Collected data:

━━━━━━━━━━━━━━━━━━━━━━━━━━━━━━

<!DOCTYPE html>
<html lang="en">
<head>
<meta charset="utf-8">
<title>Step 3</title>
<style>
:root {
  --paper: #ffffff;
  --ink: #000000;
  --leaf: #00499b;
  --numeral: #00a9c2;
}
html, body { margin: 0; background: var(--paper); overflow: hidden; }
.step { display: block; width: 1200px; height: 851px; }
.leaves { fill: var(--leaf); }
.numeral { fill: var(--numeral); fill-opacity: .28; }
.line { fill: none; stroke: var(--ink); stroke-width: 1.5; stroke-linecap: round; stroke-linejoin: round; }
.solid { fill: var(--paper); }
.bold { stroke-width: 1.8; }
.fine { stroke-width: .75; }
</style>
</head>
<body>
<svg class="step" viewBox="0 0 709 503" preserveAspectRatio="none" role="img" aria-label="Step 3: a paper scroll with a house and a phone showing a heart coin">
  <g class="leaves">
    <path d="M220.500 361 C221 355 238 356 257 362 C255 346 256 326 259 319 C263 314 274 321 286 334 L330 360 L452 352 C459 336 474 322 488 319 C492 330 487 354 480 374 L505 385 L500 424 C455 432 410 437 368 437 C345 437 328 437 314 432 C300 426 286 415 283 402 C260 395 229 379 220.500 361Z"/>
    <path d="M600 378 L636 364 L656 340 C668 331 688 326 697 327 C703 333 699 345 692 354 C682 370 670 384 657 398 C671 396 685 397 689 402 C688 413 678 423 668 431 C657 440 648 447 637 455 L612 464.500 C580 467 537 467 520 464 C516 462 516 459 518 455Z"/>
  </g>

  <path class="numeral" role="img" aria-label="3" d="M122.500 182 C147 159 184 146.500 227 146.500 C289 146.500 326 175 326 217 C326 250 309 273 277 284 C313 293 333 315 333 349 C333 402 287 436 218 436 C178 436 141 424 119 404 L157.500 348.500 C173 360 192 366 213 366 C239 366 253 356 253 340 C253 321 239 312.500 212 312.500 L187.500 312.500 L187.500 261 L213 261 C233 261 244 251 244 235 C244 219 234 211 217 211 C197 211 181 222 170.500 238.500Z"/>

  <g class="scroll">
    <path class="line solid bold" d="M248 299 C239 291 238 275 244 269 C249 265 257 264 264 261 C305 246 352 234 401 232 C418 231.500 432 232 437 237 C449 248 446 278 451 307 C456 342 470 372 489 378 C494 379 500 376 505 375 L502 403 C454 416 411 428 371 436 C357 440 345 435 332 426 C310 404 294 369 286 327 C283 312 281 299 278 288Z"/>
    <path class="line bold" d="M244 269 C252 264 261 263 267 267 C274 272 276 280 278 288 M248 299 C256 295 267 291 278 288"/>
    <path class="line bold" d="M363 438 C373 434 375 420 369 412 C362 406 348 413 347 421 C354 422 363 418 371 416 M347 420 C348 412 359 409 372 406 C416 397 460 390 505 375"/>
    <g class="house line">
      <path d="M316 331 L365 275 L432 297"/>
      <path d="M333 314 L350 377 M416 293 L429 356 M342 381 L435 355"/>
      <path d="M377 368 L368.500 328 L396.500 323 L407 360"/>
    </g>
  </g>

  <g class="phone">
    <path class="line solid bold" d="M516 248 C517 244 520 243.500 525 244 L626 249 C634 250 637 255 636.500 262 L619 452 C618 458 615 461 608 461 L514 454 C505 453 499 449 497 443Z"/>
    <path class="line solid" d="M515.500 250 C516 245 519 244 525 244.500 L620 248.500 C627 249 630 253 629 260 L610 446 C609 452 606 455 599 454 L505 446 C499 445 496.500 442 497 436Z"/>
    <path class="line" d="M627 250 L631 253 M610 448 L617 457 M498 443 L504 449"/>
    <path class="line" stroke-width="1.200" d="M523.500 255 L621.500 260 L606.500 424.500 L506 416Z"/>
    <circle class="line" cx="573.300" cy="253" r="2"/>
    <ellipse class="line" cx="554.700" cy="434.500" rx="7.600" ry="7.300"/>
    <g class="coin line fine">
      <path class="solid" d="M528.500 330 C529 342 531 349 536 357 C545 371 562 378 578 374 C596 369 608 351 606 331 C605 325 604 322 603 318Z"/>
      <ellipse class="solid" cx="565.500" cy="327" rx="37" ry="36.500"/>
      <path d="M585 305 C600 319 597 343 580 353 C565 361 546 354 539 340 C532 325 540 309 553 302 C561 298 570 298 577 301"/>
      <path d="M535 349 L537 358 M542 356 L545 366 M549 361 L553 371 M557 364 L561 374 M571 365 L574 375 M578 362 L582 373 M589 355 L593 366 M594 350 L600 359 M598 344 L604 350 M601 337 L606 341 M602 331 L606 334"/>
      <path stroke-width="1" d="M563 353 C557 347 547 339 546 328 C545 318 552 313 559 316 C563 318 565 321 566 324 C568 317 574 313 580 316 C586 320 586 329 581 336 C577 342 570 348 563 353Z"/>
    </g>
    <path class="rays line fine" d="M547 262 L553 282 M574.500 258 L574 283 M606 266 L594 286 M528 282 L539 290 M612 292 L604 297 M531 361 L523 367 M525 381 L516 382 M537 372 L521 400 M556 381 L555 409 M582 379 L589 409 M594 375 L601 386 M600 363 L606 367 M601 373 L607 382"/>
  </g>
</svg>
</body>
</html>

━━━━━━━━━━━━━━━━━━━━━━━━━━━━━━

=== Aim of the exercise ===
Return the data exactly, every line included.

=== Answer ===
<!DOCTYPE html>
<html lang="en">
<head>
<meta charset="utf-8">
<title>Step 3</title>
<style>
:root {
  --paper: #ffffff;
  --ink: #000000;
  --leaf: #00499b;
  --numeral: #00a9c2;
}
html, body { margin: 0; background: var(--paper); overflow: hidden; }
.step { display: block; width: 1200px; height: 851px; }
.leaves { fill: var(--leaf); }
.numeral { fill: var(--numeral); fill-opacity: .28; }
.line { fill: none; stroke: var(--ink); stroke-width: 1.5; stroke-linecap: round; stroke-linejoin: round; }
.solid { fill: var(--paper); }
.bold { stroke-width: 1.8; }
.fine { stroke-width: .75; }
</style>
</head>
<body>
<svg class="step" viewBox="0 0 709 503" preserveAspectRatio="none" role="img" aria-label="Step 3: a paper scroll with a house and a phone showing a heart coin">
  <g class="leaves">
    <path d="M220.500 361 C221 355 238 356 257 362 C255 346 256 326 259 319 C263 314 274 321 286 334 L330 360 L452 352 C459 336 474 322 488 319 C492 330 487 354 480 374 L505 385 L500 424 C455 432 410 437 368 437 C345 437 328 437 314 432 C300 426 286 415 283 402 C260 395 229 379 220.500 361Z"/>
    <path d="M600 378 L636 364 L656 340 C668 331 688 326 697 327 C703 333 699 345 692 354 C682 370 670 384 657 398 C671 396 685 397 689 402 C688 413 678 423 668 431 C657 440 648 447 637 455 L612 464.500 C580 467 537 467 520 464 C516 462 516 459 518 455Z"/>
  </g>

  <path class="numeral" role="img" aria-label="3" d="M122.500 182 C147 159 184 146.500 227 146.500 C289 146.500 326 175 326 217 C326 250 309 273 277 284 C313 293 333 315 333 349 C333 402 287 436 218 436 C178 436 141 424 119 404 L157.500 348.500 C173 360 192 366 213 366 C239 366 253 356 253 340 C253 321 239 312.500 212 312.500 L187.500 312.500 L187.500 261 L213 261 C233 261 244 251 244 235 C244 219 234 211 217 211 C197 211 181 222 170.500 238.500Z"/>

  <g class="scroll">
    <path class="line solid bold" d="M248 299 C239 291 238 275 244 269 C249 265 257 264 264 261 C305 246 352 234 401 232 C418 231.500 432 232 437 237 C449 248 446 278 451 307 C456 342 470 372 489 378 C494 379 500 376 505 375 L502 403 C454 416 411 428 371 436 C357 440 345 435 332 426 C310 404 294 369 286 327 C283 312 281 299 278 288Z"/>
    <path class="line bold" d="M244 269 C252 264 261 263 267 267 C274 272 276 280 278 288 M248 299 C256 295 267 291 278 288"/>
    <path class="line bold" d="M363 438 C373 434 375 420 369 412 C362 406 348 413 347 421 C354 422 363 418 371 416 M347 420 C348 412 359 409 372 406 C416 397 460 390 505 375"/>
    <g class="house line">
      <path d="M316 331 L365 275 L432 297"/>
      <path d="M333 314 L350 377 M416 293 L429 356 M342 381 L435 355"/>
      <path d="M377 368 L368.500 328 L396.500 323 L407 360"/>
    </g>
  </g>

  <g class="phone">
    <path class="line solid bold" d="M516 248 C517 244 520 243.500 525 244 L626 249 C634 250 637 255 636.500 262 L619 452 C618 458 615 461 608 461 L514 454 C505 453 499 449 497 443Z"/>
    <path class="line solid" d="M515.500 250 C516 245 519 244 525 244.500 L620 248.500 C627 249 630 253 629 260 L610 446 C609 452 606 455 599 454 L505 446 C499 445 496.500 442 497 436Z"/>
    <path class="line" d="M627 250 L631 253 M610 448 L617 457 M498 443 L504 449"/>
    <path class="line" stroke-width="1.200" d="M523.500 255 L621.500 260 L606.500 424.500 L506 416Z"/>
    <circle class="line" cx="573.300" cy="253" r="2"/>
    <ellipse class="line" cx="554.700" cy="434.500" rx="7.600" ry="7.300"/>
    <g class="coin line fine">
      <path class="solid" d="M528.500 330 C529 342 531 349 536 357 C545 371 562 378 578 374 C596 369 608 351 606 331 C605 325 604 322 603 318Z"/>
      <ellipse class="solid" cx="565.500" cy="327" rx="37" ry="36.500"/>
      <path d="M585 305 C600 319 597 343 580 353 C565 361 546 354 539 340 C532 325 540 309 553 302 C561 298 570 298 577 301"/>
      <path d="M535 349 L537 358 M542 356 L545 366 M549 361 L553 371 M557 364 L561 374 M571 365 L574 375 M578 362 L582 373 M589 355 L593 366 M594 350 L600 359 M598 344 L604 350 M601 337 L606 341 M602 331 L606 334"/>
      <path stroke-width="1" d="M563 353 C557 347 547 339 546 328 C545 318 552 313 559 316 C563 318 565 321 566 324 C568 317 574 313 580 316 C586 320 586 329 581 336 C577 342 570 348 563 353Z"/>
    </g>
    <path class="rays line fine" d="M547 262 L553 282 M574.500 258 L574 283 M606 266 L594 286 M528 282 L539 290 M612 292 L604 297 M531 361 L523 367 M525 381 L516 382 M537 372 L521 400 M556 381 L555 409 M582 379 L589 409 M594 375 L601 386 M600 363 L606 367 M601 373 L607 382"/>
  </g>
</svg>
</body>
</html>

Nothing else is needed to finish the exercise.